■ Task prompt
Only the pictures should be left out; repeat the rest of the data exactly.

◇ ◇ ◇ ◇

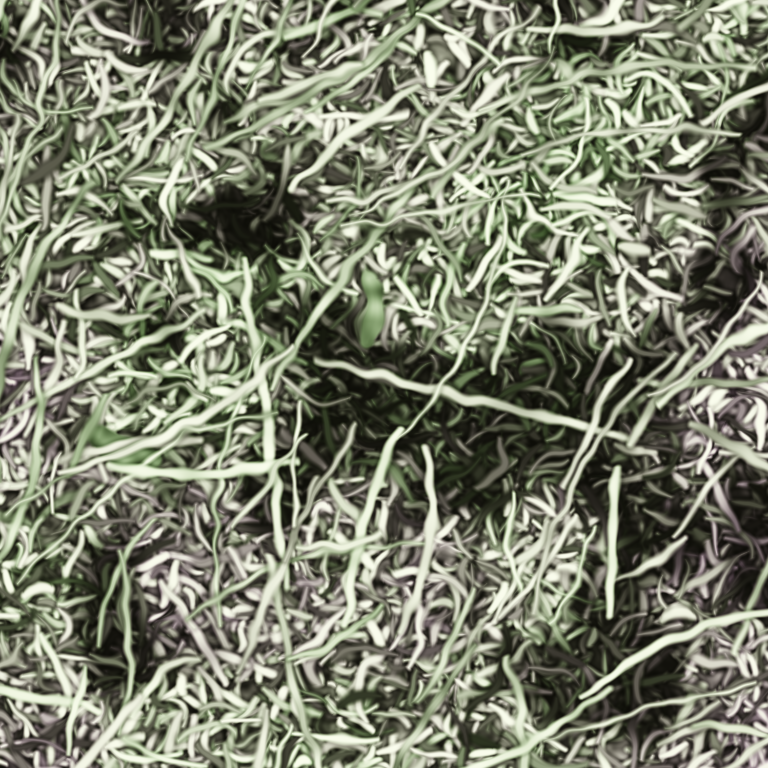
This texture is drawn by a WebGL 1 fragment shader. Its source:

```glsl
precision highp float;
// Sunlit dry grass and leaf litter: layers of short to medium strands in
// jittered cells over dark soil, crossed by long bent blades. Each piece shades
// its surroundings; tone and hue become colour through an overexposed curve.

uniform vec2 u_resolution;

const vec3 DARK = vec3(0.045, 0.045, 0.025);
const vec3 LIGHT = vec3(0.985, 0.995, 0.935);
const vec3 GREEN = vec3(-0.03, 0.035, -0.04);
const vec3 MAUVE = vec3(0.025, -0.02, 0.045);
const float OLIVE = 0.035;         // blue removed from the middle tones
const float EXPOSURE = 4.1;
const float CONTRAST = 1.7;
const float SOFTNESS = 0.0034;     // half width of every edge
const float SHADOW_REACH = 0.008;
const float SHADOW = 0.31;
const float EDGE_TONE = 0.82;      // tone at a strand's rim
const float WARP = 0.011;          // wobble of all shapes
const float FINE_CELLS = 32.0;     // litter cells across, lowest layer
const float COARSE_CELLS = 14.0;   // litter cells across, top layer
const int LITTER_LAYERS = 7;
const int BLADES = 90;
const int LEAVES = 2;

float hash(vec2 p) {
  return fract(sin(dot(p, vec2(127.1, 311.7))) * 43758.5453);
}

float noise(vec2 p) {
  vec2 i = floor(p), f = fract(p);
  f = f * f * (3.0 - 2.0 * f);
  return mix(mix(hash(i), hash(i + vec2(1.0, 0.0)), f.x),
             mix(hash(i + vec2(0.0, 1.0)), hash(i + 1.0), f.x), f.y);
}

vec2 rotate(vec2 p, float angle) {
  float c = cos(angle), s = sin(angle);
  return vec2(c * p.x + s * p.y, c * p.y - s * p.x);
}

// Approximate distance to a tapered strand bent along a parabola.
float strand(vec2 p, float angle, float halfLength, float halfWidth, float bend) {
  p = rotate(p, angle);
  float u = clamp(p.x / halfLength, -1.0, 1.0);
  float offset = p.y - bend * halfLength * (u * u - 0.4);
  float slope = 2.0 * bend * u;
  float across = abs(offset) / sqrt(1.0 + slope * slope);
  float beyond = max(abs(p.x) - halfLength, 0.0);
  return length(vec2(across, beyond)) - halfWidth * sqrt(1.0 - 0.6 * u * u);
}

// Lays a piece over the surface (tone, hue), with a shadow around it.
void lay(inout vec2 surface, float d, float halfWidth, vec2 paint) {
  surface.x *= 1.0 - SHADOW * (1.0 - smoothstep(0.0, SHADOW_REACH, d));
  paint.x *= mix(EDGE_TONE, 1.0, smoothstep(0.0, 0.8, -d / halfWidth));
  surface = mix(surface, paint, 1.0 - smoothstep(-SOFTNESS, SOFTNESS, d));
}

void layLitter(inout vec2 surface, vec2 uv, float layer) {
  float cells = mix(FINE_CELLS, COARSE_CELLS, layer / float(LITTER_LAYERS - 1));
  vec2 grid = rotate(uv, layer * 1.3) * cells + layer * 17.0;
  vec2 home = floor(grid);
  for (int y = -1; y <= 1; y++) {
    for (int x = -1; x <= 1; x++) {
      vec2 cell = home + vec2(float(x), float(y));
      vec2 seed = cell + layer * 7.3;
      vec2 centre = cell + vec2(hash(seed), hash(seed + 3.1));
      float halfLength = mix(0.2, 0.85, hash(seed + 5.7)) / cells;
      float halfWidth = mix(0.0028, 0.0062, hash(seed + 9.2));
      float bend = 0.9 * (hash(seed + 12.4) - 0.5);
      float angle = 3.1416 * hash(seed + 15.8);
      float d = strand((grid - centre) / cells, angle, halfLength, halfWidth, bend);
      float tone = mix(0.15, 1.2, hash(seed + 18.3));
      lay(surface, d, halfWidth, vec2(tone, 1.8 * hash(seed + 21.6) - 0.9));
    }
  }
}

void main() {
  vec2 uv = gl_FragCoord.xy / u_resolution.y;
  vec2 bent = uv + WARP * (vec2(noise(uv * 38.0), noise(uv * 38.0 + 50.0)) - 0.5);

  // Soil and litter
  vec2 surface = vec2(0.05 + 0.5 * noise(uv * 75.0), -0.3);
  for (int i = 0; i < LITTER_LAYERS; i++) layLitter(surface, bent, float(i));

  // Hollows in shade, and drifts of greener or browner growth
  float hollow = 0.55 * noise(uv * 6.0 + 4.0) + 0.45 * noise(uv * 14.0);
  surface.x *= 1.0 - 0.66 * smoothstep(0.52, 0.74, hollow);
  float growth = noise(uv * 4.0 + 31.0) + 0.5 * noise(uv * 11.0 + 8.0) - 0.75;
  surface.y += 1.6 * growth;

  // A few broad leaves
  for (int i = 0; i < LEAVES; i++) {
    vec2 seed = vec2(float(i) + 0.5, 61.7);
    vec2 centre = vec2(hash(seed), hash(seed + 2.3));
    float halfWidth = mix(0.012, 0.024, hash(seed + 4.9));
    float d = strand(bent - centre, 6.28 * hash(seed + 7.7), 0.04, halfWidth, 0.2);
    lay(surface, d, halfWidth, vec2(0.25 + 0.4 * noise(uv * 50.0), 1.5));
  }

  // Long blades, mostly leaning up to the right, some lying flat
  for (int i = 0; i < BLADES; i++) {
    vec2 seed = vec2(float(i) + 0.5, 23.9);
    vec2 centre = vec2(hash(seed), hash(seed + 2.3)) * 1.1 - 0.05;
    float lean = hash(seed + 4.1) + hash(seed + 6.6) - 1.0;
    float angle = (hash(seed + 8.8) < 0.3 ? 0.1 : 1.05) + 0.85 * lean;
    float halfLength = mix(0.05, 0.22, pow(hash(seed + 11.5), 1.5));
    float halfWidth = mix(0.0028, 0.0068, hash(seed + 13.7));
    float bend = 0.4 * (hash(seed + 16.2) - 0.5);
    float d = strand(bent - centre, angle, halfLength, halfWidth, bend);
    float tone = mix(0.75, 1.15, hash(seed + 19.4)) - 0.45 * noise(uv * 30.0 + seed);
    lay(surface, d, halfWidth, vec2(tone, 1.5 * hash(seed + 22.8) - 0.1));
  }

  // Tone and hue to colour; tints fade at black and white
  float tone = 1.0 - exp(-EXPOSURE * pow(max(surface.x, 0.0), CONTRAST));
  float middle = 4.0 * tone * (1.0 - tone);
  vec3 color = mix(DARK, LIGHT, tone);
  color.b -= OLIVE * middle;
  color += middle * (GREEN * max(surface.y, 0.0) + MAUVE * max(-surface.y, 0.0));
  gl_FragColor = vec4(clamp(color, 0.0, 1.0), 1.0);
}
```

◇ ◇ ◇ ◇

■ Expected answer
This texture is drawn by a WebGL 1 fragment shader. Its source:

```glsl
precision highp float;
// Sunlit dry grass and leaf litter: layers of short to medium strands in
// jittered cells over dark soil, crossed by long bent blades. Each piece shades
// its surroundings; tone and hue become colour through an overexposed curve.

uniform vec2 u_resolution;

const vec3 DARK = vec3(0.045, 0.045, 0.025);
const vec3 LIGHT = vec3(0.985, 0.995, 0.935);
const vec3 GREEN = vec3(-0.03, 0.035, -0.04);
const vec3 MAUVE = vec3(0.025, -0.02, 0.045);
const float OLIVE = 0.035;         // blue removed from the middle tones
const float EXPOSURE = 4.1;
const float CONTRAST = 1.7;
const float SOFTNESS = 0.0034;     // half width of every edge
const float SHADOW_REACH = 0.008;
const float SHADOW = 0.31;
const float EDGE_TONE = 0.82;      // tone at a strand's rim
const float WARP = 0.011;          // wobble of all shapes
const float FINE_CELLS = 32.0;     // litter cells across, lowest layer
const float COARSE_CELLS = 14.0;   // litter cells across, top layer
const int LITTER_LAYERS = 7;
const int BLADES = 90;
const int LEAVES = 2;

float hash(vec2 p) {
  return fract(sin(dot(p, vec2(127.1, 311.7))) * 43758.5453);
}

float noise(vec2 p) {
  vec2 i = floor(p), f = fract(p);
  f = f * f * (3.0 - 2.0 * f);
  return mix(mix(hash(i), hash(i + vec2(1.0, 0.0)), f.x),
             mix(hash(i + vec2(0.0, 1.0)), hash(i + 1.0), f.x), f.y);
}

vec2 rotate(vec2 p, float angle) {
  float c = cos(angle), s = sin(angle);
  return vec2(c * p.x + s * p.y, c * p.y - s * p.x);
}

// Approximate distance to a tapered strand bent along a parabola.
float strand(vec2 p, float angle, float halfLength, float halfWidth, float bend) {
  p = rotate(p, angle);
  float u = clamp(p.x / halfLength, -1.0, 1.0);
  float offset = p.y - bend * halfLength * (u * u - 0.4);
  float slope = 2.0 * bend * u;
  float across = abs(offset) / sqrt(1.0 + slope * slope);
  float beyond = max(abs(p.x) - halfLength, 0.0);
  return length(vec2(across, beyond)) - halfWidth * sqrt(1.0 - 0.6 * u * u);
}

// Lays a piece over the surface (tone, hue), with a shadow around it.
void lay(inout vec2 surface, float d, float halfWidth, vec2 paint) {
  surface.x *= 1.0 - SHADOW * (1.0 - smoothstep(0.0, SHADOW_REACH, d));
  paint.x *= mix(EDGE_TONE, 1.0, smoothstep(0.0, 0.8, -d / halfWidth));
  surface = mix(surface, paint, 1.0 - smoothstep(-SOFTNESS, SOFTNESS, d));
}

void layLitter(inout vec2 surface, vec2 uv, float layer) {
  float cells = mix(FINE_CELLS, COARSE_CELLS, layer / float(LITTER_LAYERS - 1));
  vec2 grid = rotate(uv, layer * 1.3) * cells + layer * 17.0;
  vec2 home = floor(grid);
  for (int y = -1; y <= 1; y++) {
    for (int x = -1; x <= 1; x++) {
      vec2 cell = home + vec2(float(x), float(y));
      vec2 seed = cell + layer * 7.3;
      vec2 centre = cell + vec2(hash(seed), hash(seed + 3.1));
      float halfLength = mix(0.2, 0.85, hash(seed + 5.7)) / cells;
      float halfWidth = mix(0.0028, 0.0062, hash(seed + 9.2));
      float bend = 0.9 * (hash(seed + 12.4) - 0.5);
      float angle = 3.1416 * hash(seed + 15.8);
      float d = strand((grid - centre) / cells, angle, halfLength, halfWidth, bend);
      float tone = mix(0.15, 1.2, hash(seed + 18.3));
      lay(surface, d, halfWidth, vec2(tone, 1.8 * hash(seed + 21.6) - 0.9));
    }
  }
}

void main() {
  vec2 uv = gl_FragCoord.xy / u_resolution.y;
  vec2 bent = uv + WARP * (vec2(noise(uv * 38.0), noise(uv * 38.0 + 50.0)) - 0.5);

  // Soil and litter
  vec2 surface = vec2(0.05 + 0.5 * noise(uv * 75.0), -0.3);
  for (int i = 0; i < LITTER_LAYERS; i++) layLitter(surface, bent, float(i));

  // Hollows in shade, and drifts of greener or browner growth
  float hollow = 0.55 * noise(uv * 6.0 + 4.0) + 0.45 * noise(uv * 14.0);
  surface.x *= 1.0 - 0.66 * smoothstep(0.52, 0.74, hollow);
  float growth = noise(uv * 4.0 + 31.0) + 0.5 * noise(uv * 11.0 + 8.0) - 0.75;
  surface.y += 1.6 * growth;

  // A few broad leaves
  for (int i = 0; i < LEAVES; i++) {
    vec2 seed = vec2(float(i) + 0.5, 61.7);
    vec2 centre = vec2(hash(seed), hash(seed + 2.3));
    float halfWidth = mix(0.012, 0.024, hash(seed + 4.9));
    float d = strand(bent - centre, 6.28 * hash(seed + 7.7), 0.04, halfWidth, 0.2);
    lay(surface, d, halfWidth, vec2(0.25 + 0.4 * noise(uv * 50.0), 1.5));
  }

  // Long blades, mostly leaning up to the right, some lying flat
  for (int i = 0; i < BLADES; i++) {
    vec2 seed = vec2(float(i) + 0.5, 23.9);
    vec2 centre = vec2(hash(seed), hash(seed + 2.3)) * 1.1 - 0.05;
    float lean = hash(seed + 4.1) + hash(seed + 6.6) - 1.0;
    float angle = (hash(seed + 8.8) < 0.3 ? 0.1 : 1.05) + 0.85 * lean;
    float halfLength = mix(0.05, 0.22, pow(hash(seed + 11.5), 1.5));
    float halfWidth = mix(0.0028, 0.0068, hash(seed + 13.7));
    float bend = 0.4 * (hash(seed + 16.2) - 0.5);
    float d = strand(bent - centre, angle, halfLength, halfWidth, bend);
    float tone = mix(0.75, 1.15, hash(seed + 19.4)) - 0.45 * noise(uv * 30.0 + seed);
    lay(surface, d, halfWidth, vec2(tone, 1.5 * hash(seed + 22.8) - 0.1));
  }

  // Tone and hue to colour; tints fade at black and white
  float tone = 1.0 - exp(-EXPOSURE * pow(max(surface.x, 0.0), CONTRAST));
  float middle = 4.0 * tone * (1.0 - tone);
  vec3 color = mix(DARK, LIGHT, tone);
  color.b -= OLIVE * middle;
  color += middle * (GREEN * max(surface.y, 0.0) + MAUVE * max(-surface.y, 0.0));
  gl_FragColor = vec4(clamp(color, 0.0, 1.0), 1.0);
}
```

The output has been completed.